● Activity
Here are some records; quote them exactly, leaving out the pictures.
Data START
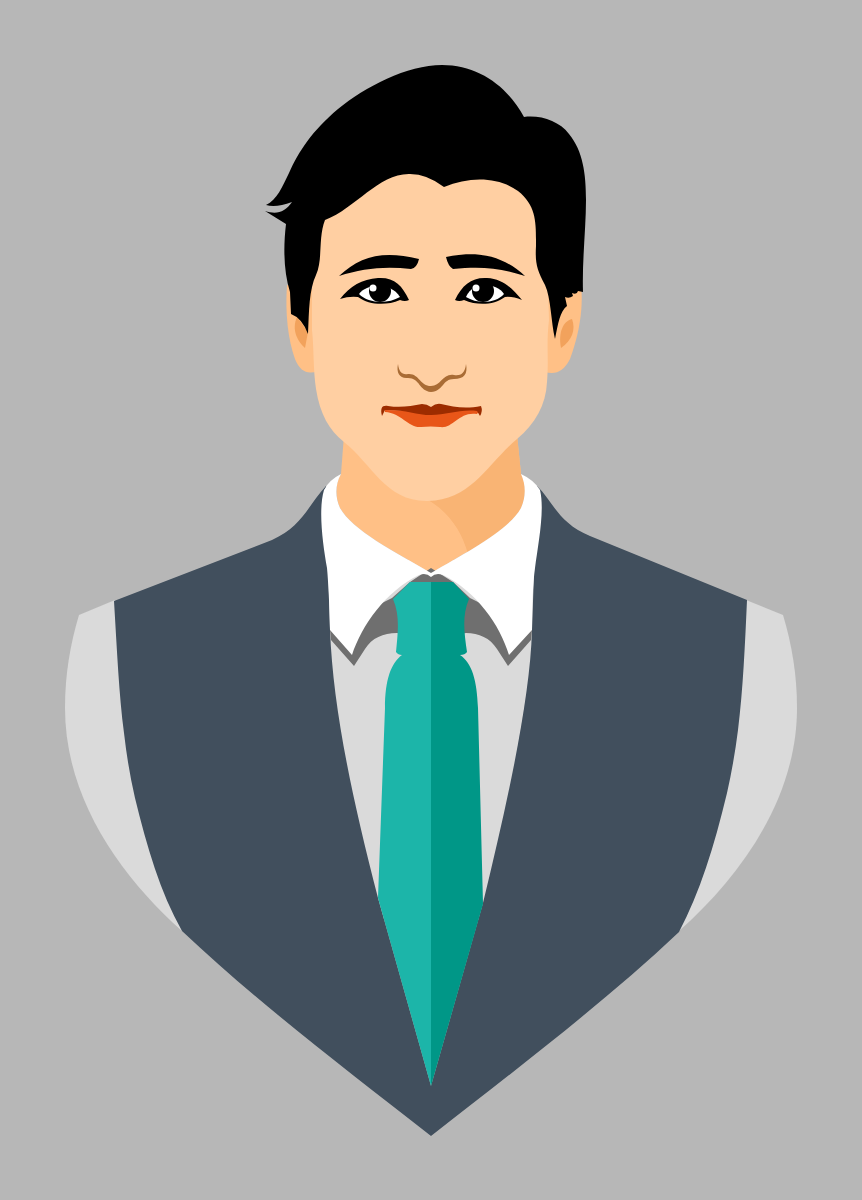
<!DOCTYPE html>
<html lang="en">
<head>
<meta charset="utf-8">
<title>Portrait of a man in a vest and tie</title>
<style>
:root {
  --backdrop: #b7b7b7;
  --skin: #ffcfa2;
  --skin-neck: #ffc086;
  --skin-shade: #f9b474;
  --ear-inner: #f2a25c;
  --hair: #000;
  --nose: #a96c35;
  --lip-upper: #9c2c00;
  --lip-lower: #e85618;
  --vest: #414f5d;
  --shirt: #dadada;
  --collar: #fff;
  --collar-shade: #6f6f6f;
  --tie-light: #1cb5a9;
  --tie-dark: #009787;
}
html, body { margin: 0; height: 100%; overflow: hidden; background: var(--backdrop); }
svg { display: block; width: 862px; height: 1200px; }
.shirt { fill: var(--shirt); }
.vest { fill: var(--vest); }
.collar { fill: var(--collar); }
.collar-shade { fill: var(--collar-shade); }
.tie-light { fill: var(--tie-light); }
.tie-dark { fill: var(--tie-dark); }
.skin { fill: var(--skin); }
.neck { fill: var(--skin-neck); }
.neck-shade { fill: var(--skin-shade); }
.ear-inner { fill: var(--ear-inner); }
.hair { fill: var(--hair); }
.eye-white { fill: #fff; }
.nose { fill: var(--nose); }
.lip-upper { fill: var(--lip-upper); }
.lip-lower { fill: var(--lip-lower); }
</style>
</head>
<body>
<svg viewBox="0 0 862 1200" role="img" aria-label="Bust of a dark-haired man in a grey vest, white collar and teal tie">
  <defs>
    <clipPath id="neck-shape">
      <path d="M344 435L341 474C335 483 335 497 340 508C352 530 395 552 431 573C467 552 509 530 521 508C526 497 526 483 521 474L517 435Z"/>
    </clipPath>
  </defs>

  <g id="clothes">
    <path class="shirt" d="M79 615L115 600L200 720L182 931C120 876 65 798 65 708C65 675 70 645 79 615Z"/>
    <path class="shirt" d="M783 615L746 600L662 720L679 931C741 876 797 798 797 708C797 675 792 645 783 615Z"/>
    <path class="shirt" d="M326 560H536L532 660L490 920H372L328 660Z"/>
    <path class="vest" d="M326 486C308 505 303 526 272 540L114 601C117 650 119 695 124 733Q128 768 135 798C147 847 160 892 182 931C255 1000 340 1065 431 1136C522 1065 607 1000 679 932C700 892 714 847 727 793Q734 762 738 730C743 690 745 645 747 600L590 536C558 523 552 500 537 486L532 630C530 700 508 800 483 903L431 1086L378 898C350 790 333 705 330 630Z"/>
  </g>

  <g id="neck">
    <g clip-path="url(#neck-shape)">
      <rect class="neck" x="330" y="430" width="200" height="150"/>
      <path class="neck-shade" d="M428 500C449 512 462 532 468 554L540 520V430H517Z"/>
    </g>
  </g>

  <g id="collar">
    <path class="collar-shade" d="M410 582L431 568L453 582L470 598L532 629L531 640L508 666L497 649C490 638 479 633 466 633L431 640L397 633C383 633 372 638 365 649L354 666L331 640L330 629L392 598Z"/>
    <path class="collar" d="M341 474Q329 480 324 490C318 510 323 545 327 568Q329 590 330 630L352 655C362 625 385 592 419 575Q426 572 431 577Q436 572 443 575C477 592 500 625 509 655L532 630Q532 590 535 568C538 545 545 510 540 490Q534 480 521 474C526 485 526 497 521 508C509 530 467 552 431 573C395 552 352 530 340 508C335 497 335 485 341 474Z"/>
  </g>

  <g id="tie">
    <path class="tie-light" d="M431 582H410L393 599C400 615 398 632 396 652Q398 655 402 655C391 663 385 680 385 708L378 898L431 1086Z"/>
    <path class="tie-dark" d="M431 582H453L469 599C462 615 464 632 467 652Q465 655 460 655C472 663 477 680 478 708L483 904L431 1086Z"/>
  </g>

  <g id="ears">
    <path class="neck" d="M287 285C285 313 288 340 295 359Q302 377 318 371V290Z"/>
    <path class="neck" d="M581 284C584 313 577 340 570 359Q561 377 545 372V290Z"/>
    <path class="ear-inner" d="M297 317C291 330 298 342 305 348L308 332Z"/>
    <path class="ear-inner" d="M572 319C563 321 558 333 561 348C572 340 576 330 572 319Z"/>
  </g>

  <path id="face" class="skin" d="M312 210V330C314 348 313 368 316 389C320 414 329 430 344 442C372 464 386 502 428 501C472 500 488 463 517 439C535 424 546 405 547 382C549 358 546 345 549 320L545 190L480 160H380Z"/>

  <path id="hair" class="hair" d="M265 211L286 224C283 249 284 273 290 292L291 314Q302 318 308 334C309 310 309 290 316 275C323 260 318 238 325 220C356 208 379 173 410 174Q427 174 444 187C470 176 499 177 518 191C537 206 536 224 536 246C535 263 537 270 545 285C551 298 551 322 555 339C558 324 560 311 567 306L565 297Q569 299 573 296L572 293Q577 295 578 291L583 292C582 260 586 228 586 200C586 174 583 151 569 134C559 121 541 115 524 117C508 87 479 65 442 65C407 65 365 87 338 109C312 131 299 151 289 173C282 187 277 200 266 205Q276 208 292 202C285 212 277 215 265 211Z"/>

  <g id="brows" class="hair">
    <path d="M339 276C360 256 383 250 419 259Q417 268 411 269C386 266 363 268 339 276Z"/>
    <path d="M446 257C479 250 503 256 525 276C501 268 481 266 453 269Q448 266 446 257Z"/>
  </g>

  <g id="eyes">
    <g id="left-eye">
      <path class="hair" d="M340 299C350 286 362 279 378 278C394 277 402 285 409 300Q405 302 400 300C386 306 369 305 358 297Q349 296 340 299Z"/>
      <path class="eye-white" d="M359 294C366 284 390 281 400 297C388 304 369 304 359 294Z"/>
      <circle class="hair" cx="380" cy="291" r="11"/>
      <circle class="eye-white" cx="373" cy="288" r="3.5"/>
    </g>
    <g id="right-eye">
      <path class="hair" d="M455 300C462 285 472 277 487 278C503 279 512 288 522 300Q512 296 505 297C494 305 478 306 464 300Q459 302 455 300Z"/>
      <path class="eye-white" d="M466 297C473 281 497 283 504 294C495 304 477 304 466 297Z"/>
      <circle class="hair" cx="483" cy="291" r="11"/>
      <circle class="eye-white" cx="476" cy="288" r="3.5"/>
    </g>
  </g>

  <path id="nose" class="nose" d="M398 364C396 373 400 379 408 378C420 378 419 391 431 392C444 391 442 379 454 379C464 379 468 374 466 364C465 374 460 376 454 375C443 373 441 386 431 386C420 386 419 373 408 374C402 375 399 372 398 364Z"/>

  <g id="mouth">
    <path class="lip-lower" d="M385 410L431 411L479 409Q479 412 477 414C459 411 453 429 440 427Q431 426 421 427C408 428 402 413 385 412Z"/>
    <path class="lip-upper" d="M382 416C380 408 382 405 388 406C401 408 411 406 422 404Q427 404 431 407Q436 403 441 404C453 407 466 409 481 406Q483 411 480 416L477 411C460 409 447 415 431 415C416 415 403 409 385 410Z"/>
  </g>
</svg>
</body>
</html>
Data END
● Solution to this exercise
<!DOCTYPE html>
<html lang="en">
<head>
<meta charset="utf-8">
<title>Portrait of a man in a vest and tie</title>
<style>
:root {
  --backdrop: #b7b7b7;
  --skin: #ffcfa2;
  --skin-neck: #ffc086;
  --skin-shade: #f9b474;
  --ear-inner: #f2a25c;
  --hair: #000;
  --nose: #a96c35;
  --lip-upper: #9c2c00;
  --lip-lower: #e85618;
  --vest: #414f5d;
  --shirt: #dadada;
  --collar: #fff;
  --collar-shade: #6f6f6f;
  --tie-light: #1cb5a9;
  --tie-dark: #009787;
}
html, body { margin: 0; height: 100%; overflow: hidden; background: var(--backdrop); }
svg { display: block; width: 862px; height: 1200px; }
.shirt { fill: var(--shirt); }
.vest { fill: var(--vest); }
.collar { fill: var(--collar); }
.collar-shade { fill: var(--collar-shade); }
.tie-light { fill: var(--tie-light); }
.tie-dark { fill: var(--tie-dark); }
.skin { fill: var(--skin); }
.neck { fill: var(--skin-neck); }
.neck-shade { fill: var(--skin-shade); }
.ear-inner { fill: var(--ear-inner); }
.hair { fill: var(--hair); }
.eye-white { fill: #fff; }
.nose { fill: var(--nose); }
.lip-upper { fill: var(--lip-upper); }
.lip-lower { fill: var(--lip-lower); }
</style>
</head>
<body>
<svg viewBox="0 0 862 1200" role="img" aria-label="Bust of a dark-haired man in a grey vest, white collar and teal tie">
  <defs>
    <clipPath id="neck-shape">
      <path d="M344 435L341 474C335 483 335 497 340 508C352 530 395 552 431 573C467 552 509 530 521 508C526 497 526 483 521 474L517 435Z"/>
    </clipPath>
  </defs>

  <g id="clothes">
    <path class="shirt" d="M79 615L115 600L200 720L182 931C120 876 65 798 65 708C65 675 70 645 79 615Z"/>
    <path class="shirt" d="M783 615L746 600L662 720L679 931C741 876 797 798 797 708C797 675 792 645 783 615Z"/>
    <path class="shirt" d="M326 560H536L532 660L490 920H372L328 660Z"/>
    <path class="vest" d="M326 486C308 505 303 526 272 540L114 601C117 650 119 695 124 733Q128 768 135 798C147 847 160 892 182 931C255 1000 340 1065 431 1136C522 1065 607 1000 679 932C700 892 714 847 727 793Q734 762 738 730C743 690 745 645 747 600L590 536C558 523 552 500 537 486L532 630C530 700 508 800 483 903L431 1086L378 898C350 790 333 705 330 630Z"/>
  </g>

  <g id="neck">
    <g clip-path="url(#neck-shape)">
      <rect class="neck" x="330" y="430" width="200" height="150"/>
      <path class="neck-shade" d="M428 500C449 512 462 532 468 554L540 520V430H517Z"/>
    </g>
  </g>

  <g id="collar">
    <path class="collar-shade" d="M410 582L431 568L453 582L470 598L532 629L531 640L508 666L497 649C490 638 479 633 466 633L431 640L397 633C383 633 372 638 365 649L354 666L331 640L330 629L392 598Z"/>
    <path class="collar" d="M341 474Q329 480 324 490C318 510 323 545 327 568Q329 590 330 630L352 655C362 625 385 592 419 575Q426 572 431 577Q436 572 443 575C477 592 500 625 509 655L532 630Q532 590 535 568C538 545 545 510 540 490Q534 480 521 474C526 485 526 497 521 508C509 530 467 552 431 573C395 552 352 530 340 508C335 497 335 485 341 474Z"/>
  </g>

  <g id="tie">
    <path class="tie-light" d="M431 582H410L393 599C400 615 398 632 396 652Q398 655 402 655C391 663 385 680 385 708L378 898L431 1086Z"/>
    <path class="tie-dark" d="M431 582H453L469 599C462 615 464 632 467 652Q465 655 460 655C472 663 477 680 478 708L483 904L431 1086Z"/>
  </g>

  <g id="ears">
    <path class="neck" d="M287 285C285 313 288 340 295 359Q302 377 318 371V290Z"/>
    <path class="neck" d="M581 284C584 313 577 340 570 359Q561 377 545 372V290Z"/>
    <path class="ear-inner" d="M297 317C291 330 298 342 305 348L308 332Z"/>
    <path class="ear-inner" d="M572 319C563 321 558 333 561 348C572 340 576 330 572 319Z"/>
  </g>

  <path id="face" class="skin" d="M312 210V330C314 348 313 368 316 389C320 414 329 430 344 442C372 464 386 502 428 501C472 500 488 463 517 439C535 424 546 405 547 382C549 358 546 345 549 320L545 190L480 160H380Z"/>

  <path id="hair" class="hair" d="M265 211L286 224C283 249 284 273 290 292L291 314Q302 318 308 334C309 310 309 290 316 275C323 260 318 238 325 220C356 208 379 173 410 174Q427 174 444 187C470 176 499 177 518 191C537 206 536 224 536 246C535 263 537 270 545 285C551 298 551 322 555 339C558 324 560 311 567 306L565 297Q569 299 573 296L572 293Q577 295 578 291L583 292C582 260 586 228 586 200C586 174 583 151 569 134C559 121 541 115 524 117C508 87 479 65 442 65C407 65 365 87 338 109C312 131 299 151 289 173C282 187 277 200 266 205Q276 208 292 202C285 212 277 215 265 211Z"/>

  <g id="brows" class="hair">
    <path d="M339 276C360 256 383 250 419 259Q417 268 411 269C386 266 363 268 339 276Z"/>
    <path d="M446 257C479 250 503 256 525 276C501 268 481 266 453 269Q448 266 446 257Z"/>
  </g>

  <g id="eyes">
    <g id="left-eye">
      <path class="hair" d="M340 299C350 286 362 279 378 278C394 277 402 285 409 300Q405 302 400 300C386 306 369 305 358 297Q349 296 340 299Z"/>
      <path class="eye-white" d="M359 294C366 284 390 281 400 297C388 304 369 304 359 294Z"/>
      <circle class="hair" cx="380" cy="291" r="11"/>
      <circle class="eye-white" cx="373" cy="288" r="3.5"/>
    </g>
    <g id="right-eye">
      <path class="hair" d="M455 300C462 285 472 277 487 278C503 279 512 288 522 300Q512 296 505 297C494 305 478 306 464 300Q459 302 455 300Z"/>
      <path class="eye-white" d="M466 297C473 281 497 283 504 294C495 304 477 304 466 297Z"/>
      <circle class="hair" cx="483" cy="291" r="11"/>
      <circle class="eye-white" cx="476" cy="288" r="3.5"/>
    </g>
  </g>

  <path id="nose" class="nose" d="M398 364C396 373 400 379 408 378C420 378 419 391 431 392C444 391 442 379 454 379C464 379 468 374 466 364C465 374 460 376 454 375C443 373 441 386 431 386C420 386 419 373 408 374C402 375 399 372 398 364Z"/>

  <g id="mouth">
    <path class="lip-lower" d="M385 410L431 411L479 409Q479 412 477 414C459 411 453 429 440 427Q431 426 421 427C408 428 402 413 385 412Z"/>
    <path class="lip-upper" d="M382 416C380 408 382 405 388 406C401 408 411 406 422 404Q427 404 431 407Q436 403 441 404C453 407 466 409 481 406Q483 411 480 416L477 411C460 409 447 415 431 415C416 415 403 409 385 410Z"/>
  </g>
</svg>
</body>
</html>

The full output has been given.